Among the virtuosity warhorses in the piano repertory, the five concertos by Camille Saint-Saens have established an appealing reputation. The audiences worldwide are enchanted to attend performances by great virtuosos in utterly melodious and harmonic works with dazzling keyboard pyrotechnics and musical ideas of the most refined quality.

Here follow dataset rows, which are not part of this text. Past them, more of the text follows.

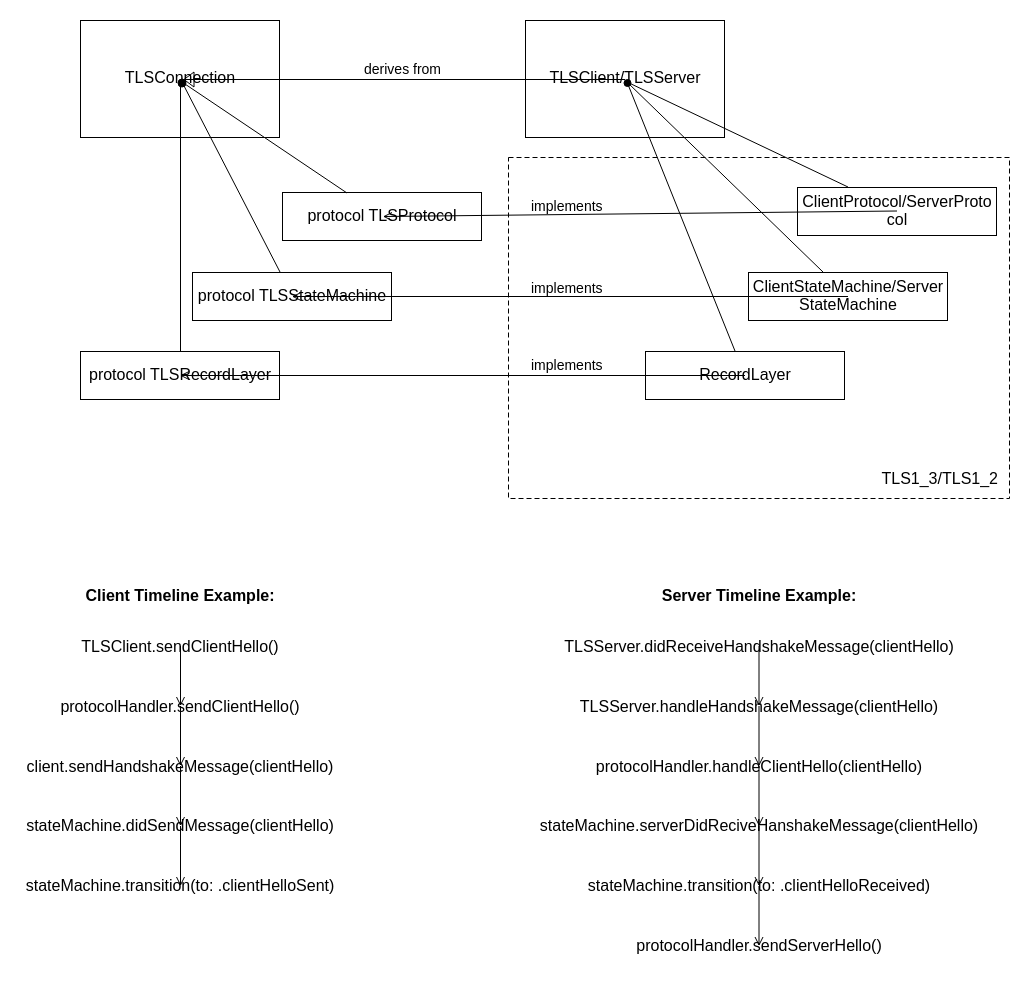
<!DOCTYPE html>
<html lang="en">
<head>
<meta charset="utf-8">
<title>TLS class structure and handshake timelines</title>
<style>
:root { --ink: #000; --paper: #fff; }
* { box-sizing: border-box; margin: 0; padding: 0; }
body {
  position: relative; width: 1030px; height: 982px; overflow: hidden;
  background: var(--paper); color: var(--ink);
  font: 16px/18px "Liberation Sans", Arial, sans-serif;
}
.node {
  position: absolute; display: flex; align-items: center; justify-content: center;
  width: 200px; height: 49px; padding-bottom: 2px;
  border: 1px solid var(--ink); text-align: center; white-space: nowrap;
}
.class { height: 118px; }
.connection { left: 80px; top: 20px; }
.endpoint { left: 525px; top: 20px; }
.protocol { left: 282px; top: 192px; }
.state-machine { left: 192px; top: 272px; }
.record-layer { left: 80px; top: 351px; }
.protocol-impl { left: 797px; top: 187px; }
.state-machine-impl { left: 748px; top: 272px; }
.record-layer-impl { left: 645px; top: 351px; }
.version-label { position: absolute; right: 32px; top: 470px; }
.relation { position: absolute; font-size: 14px; line-height: 16px; white-space: nowrap; }
.derives { left: 364px; top: 61px; }
.implements { left: 531px; }
.links { position: absolute; left: 0; top: 0; fill: none; stroke: var(--ink); stroke-width: 1; }
.links .dot { fill: var(--ink); }
.timeline {
  position: absolute; top: 587px; width: 460px;
  display: flex; flex-direction: column; align-items: center; white-space: nowrap;
}
.client { left: -50px; }
.server { left: 529px; }
.timeline h2 { font-size: 16px; line-height: 18px; margin-bottom: 33px; }
.timeline ol { list-style: none; display: flex; flex-direction: column; align-items: center; gap: 41.8px; }
</style>
</head>
<body>
<main>
  <section aria-label="Class structure">
    <div class="node class connection">TLSConnection</div>
    <div class="node class endpoint">TLSClient/TLSServer</div>
    <div class="node protocol">protocol TLSProtocol</div>
    <div class="node state-machine">protocol TLSStateMachine</div>
    <div class="node record-layer">protocol TLSRecordLayer</div>
    <div class="node protocol-impl"><p>ClientProtocol/ServerProto<br>col</p></div>
    <div class="node state-machine-impl"><p>ClientStateMachine/Server<br>StateMachine</p></div>
    <div class="node record-layer-impl">RecordLayer</div>
    <p class="version-label">TLS1_3/TLS1_2</p>
    <p class="relation derives">derives from</p>
    <p class="relation implements" style="top:198px">implements</p>
    <p class="relation implements" style="top:280px">implements</p>
    <p class="relation implements" style="top:357px">implements</p>
  </section>

  <section class="timeline client">
    <h2>Client Timeline Example:</h2>
    <ol>
      <li>TLSClient.sendClientHello()</li>
      <li>protocolHandler.sendClientHello()</li>
      <li>client.sendHandshakeMessage(clientHello)</li>
      <li>stateMachine.didSendMessage(clientHello)</li>
      <li>stateMachine.transition(to: .clientHelloSent)</li>
    </ol>
  </section>

  <section class="timeline server">
    <h2>Server Timeline Example:</h2>
    <ol>
      <li>TLSServer.didReceiveHandshakeMessage(clientHello)</li>
      <li>TLSServer.handleHandshakeMessage(clientHello)</li>
      <li>protocolHandler.handleClientHello(clientHello)</li>
      <li>stateMachine.serverDidReciveHanshakeMessage(clientHello)</li>
      <li>stateMachine.transition(to: .clientHelloReceived)</li>
      <li>protocolHandler.sendServerHello()</li>
    </ol>
  </section>
</main>

<svg class="links" width="1030" height="982" viewBox="0 0 1030 982" aria-hidden="true">
  <defs>
    <path id="arrow-left" d="M8 -4L0 0L8 4"/>
    <path id="arrow-down" d="M-4 -8L0 0L4 -8"/>
    <g id="step"><path d="M0 0V59"/><use href="#arrow-down" y="59"/></g>
  </defs>
  <rect class="version-frame" x="508.5" y="157.5" width="501" height="341" stroke-dasharray="5 3"/>
  <g class="derivation">
    <path d="M625 79.5H186"/>
    <path d="M194 72L184 79.5L194 87V72"/>
  </g>
  <g class="ownership">
    <path d="M180.5 82V351M182 82L280 272M182 82L347 193"/>
    <path d="M627 82L735 351M627 82L823 272M627 82L848 187"/>
    <circle class="dot" cx="182" cy="83" r="4"/>
    <circle class="dot" cx="627.5" cy="83" r="3.5"/>
  </g>
  <g class="conformance">
    <path d="M897 211L384 216.5"/><use href="#arrow-left" x="384" y="216.5"/>
    <path d="M848 296.5H293"/><use href="#arrow-left" x="293" y="296.5"/>
    <path d="M745 375.5H181"/><use href="#arrow-left" x="181" y="375.5"/>
  </g>
  <g class="client-steps">
    <use href="#step" x="180.5" y="646"/>
    <use href="#step" x="180.5" y="706"/>
    <use href="#step" x="180.5" y="766"/>
    <use href="#step" x="180.5" y="826"/>
  </g>
  <g class="server-steps">
    <use href="#step" x="759" y="646"/>
    <use href="#step" x="759" y="706"/>
    <use href="#step" x="759" y="766"/>
    <use href="#step" x="759" y="826"/>
    <use href="#step" x="759" y="886"/>
  </g>
</svg>
</body>
</html>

Yet, a very few of the professional pianists dare to approach this pianistic output by one of the most prolific and multifaceted artists of the European culture (composer, playwright, philosopher, astronomer, archaeologist, poet etc). To find the proper touch, to balance the wild virtuosity with the subtle musical concept, to get the deepest level of significance in these works – are all difficult tasks that require a high level of artistry (not only in pianistic terms).

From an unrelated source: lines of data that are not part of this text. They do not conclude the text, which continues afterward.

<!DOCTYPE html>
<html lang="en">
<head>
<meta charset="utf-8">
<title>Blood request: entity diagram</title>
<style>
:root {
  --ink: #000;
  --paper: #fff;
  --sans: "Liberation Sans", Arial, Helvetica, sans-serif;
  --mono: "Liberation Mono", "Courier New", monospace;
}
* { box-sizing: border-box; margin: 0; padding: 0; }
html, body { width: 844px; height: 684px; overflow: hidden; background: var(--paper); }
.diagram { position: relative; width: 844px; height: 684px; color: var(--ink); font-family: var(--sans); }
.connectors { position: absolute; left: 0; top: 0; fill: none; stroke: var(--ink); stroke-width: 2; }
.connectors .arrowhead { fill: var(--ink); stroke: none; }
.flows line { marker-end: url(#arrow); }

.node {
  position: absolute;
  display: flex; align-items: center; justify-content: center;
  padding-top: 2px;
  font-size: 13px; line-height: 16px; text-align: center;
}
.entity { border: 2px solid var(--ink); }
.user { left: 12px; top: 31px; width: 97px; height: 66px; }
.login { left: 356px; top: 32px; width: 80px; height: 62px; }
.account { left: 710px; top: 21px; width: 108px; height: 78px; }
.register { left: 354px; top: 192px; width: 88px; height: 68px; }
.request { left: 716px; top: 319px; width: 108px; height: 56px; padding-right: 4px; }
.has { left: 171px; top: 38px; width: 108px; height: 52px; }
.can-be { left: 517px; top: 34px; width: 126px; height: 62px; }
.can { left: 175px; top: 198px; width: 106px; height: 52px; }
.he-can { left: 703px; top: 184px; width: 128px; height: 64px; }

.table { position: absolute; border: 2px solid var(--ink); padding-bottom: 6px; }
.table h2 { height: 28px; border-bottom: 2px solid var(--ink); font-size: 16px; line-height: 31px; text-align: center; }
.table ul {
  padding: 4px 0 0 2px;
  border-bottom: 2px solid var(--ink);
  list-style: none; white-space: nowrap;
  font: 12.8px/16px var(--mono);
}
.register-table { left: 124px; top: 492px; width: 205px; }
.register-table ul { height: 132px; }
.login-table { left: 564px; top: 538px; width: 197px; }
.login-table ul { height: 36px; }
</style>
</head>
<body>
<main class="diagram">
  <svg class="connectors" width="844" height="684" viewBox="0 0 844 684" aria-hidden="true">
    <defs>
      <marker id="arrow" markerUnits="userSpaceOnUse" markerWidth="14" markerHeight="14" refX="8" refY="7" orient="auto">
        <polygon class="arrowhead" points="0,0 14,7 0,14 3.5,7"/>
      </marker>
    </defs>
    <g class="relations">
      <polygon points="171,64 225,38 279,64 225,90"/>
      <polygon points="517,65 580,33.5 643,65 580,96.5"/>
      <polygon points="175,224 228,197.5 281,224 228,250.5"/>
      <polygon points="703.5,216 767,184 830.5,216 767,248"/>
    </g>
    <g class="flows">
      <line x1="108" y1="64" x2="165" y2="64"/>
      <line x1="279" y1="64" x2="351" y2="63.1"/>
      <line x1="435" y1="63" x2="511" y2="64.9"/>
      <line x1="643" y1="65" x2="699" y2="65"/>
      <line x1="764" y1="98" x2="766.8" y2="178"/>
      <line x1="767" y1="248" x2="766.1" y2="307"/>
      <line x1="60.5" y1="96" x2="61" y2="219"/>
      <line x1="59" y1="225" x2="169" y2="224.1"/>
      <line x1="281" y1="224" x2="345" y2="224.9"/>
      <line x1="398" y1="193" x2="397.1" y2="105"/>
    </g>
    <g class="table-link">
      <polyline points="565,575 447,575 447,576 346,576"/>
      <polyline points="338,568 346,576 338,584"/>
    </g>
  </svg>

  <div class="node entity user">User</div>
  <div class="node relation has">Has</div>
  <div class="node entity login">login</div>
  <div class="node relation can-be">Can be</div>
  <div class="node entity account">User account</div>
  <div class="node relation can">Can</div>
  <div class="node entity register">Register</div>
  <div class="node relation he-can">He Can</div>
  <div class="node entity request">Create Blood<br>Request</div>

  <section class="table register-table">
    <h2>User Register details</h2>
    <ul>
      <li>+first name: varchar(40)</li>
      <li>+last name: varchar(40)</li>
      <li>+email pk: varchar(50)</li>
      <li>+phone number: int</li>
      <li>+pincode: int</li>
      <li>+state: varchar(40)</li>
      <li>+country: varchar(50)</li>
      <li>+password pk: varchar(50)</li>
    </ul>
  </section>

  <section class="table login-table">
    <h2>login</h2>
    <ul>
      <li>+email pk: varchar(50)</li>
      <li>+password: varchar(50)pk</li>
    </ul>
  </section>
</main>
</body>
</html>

In a world full of couplings of Schumann and Grieg's Piano Concertos in A minor, this disc offers three distinct advantages. First and most obviously, it offers an additional work, Saint-Saëns' Piano Concerto in G minor, which brings the disc's total playing time up 78 minutes. Second, it offers up a soloist who's also the conductor, the multitalented Howard Shelley who directs England's Orchestra of Opera North from the keyboard.
A wide orchestral palette and stirring reserves of drama are used to evoke the youthful audacity and death of Phaéton, the ultimate triumph of virtue over pleasure in La Jeunesse d’Hercule (‘The Youth of Hercules’), and Hercules’ punishment, spinning wool while dressed as a woman, for the ‘inadvertent murder’ of one of his guests, in Le Rouet d’Omphale (‘The Spinning Wheel of Omphale’). The ever-popular Danse macabre is a spooky depiction of Death playing a dance on his fiddle on a tomb in a graveyard surrounded by skeletal dancers. Conductor Jun Märkl specialises in twentieth-century French music for Naxos and has earned international plaudits for his multi-volume Debussy series as well as for his Ravel and Messiaen discs.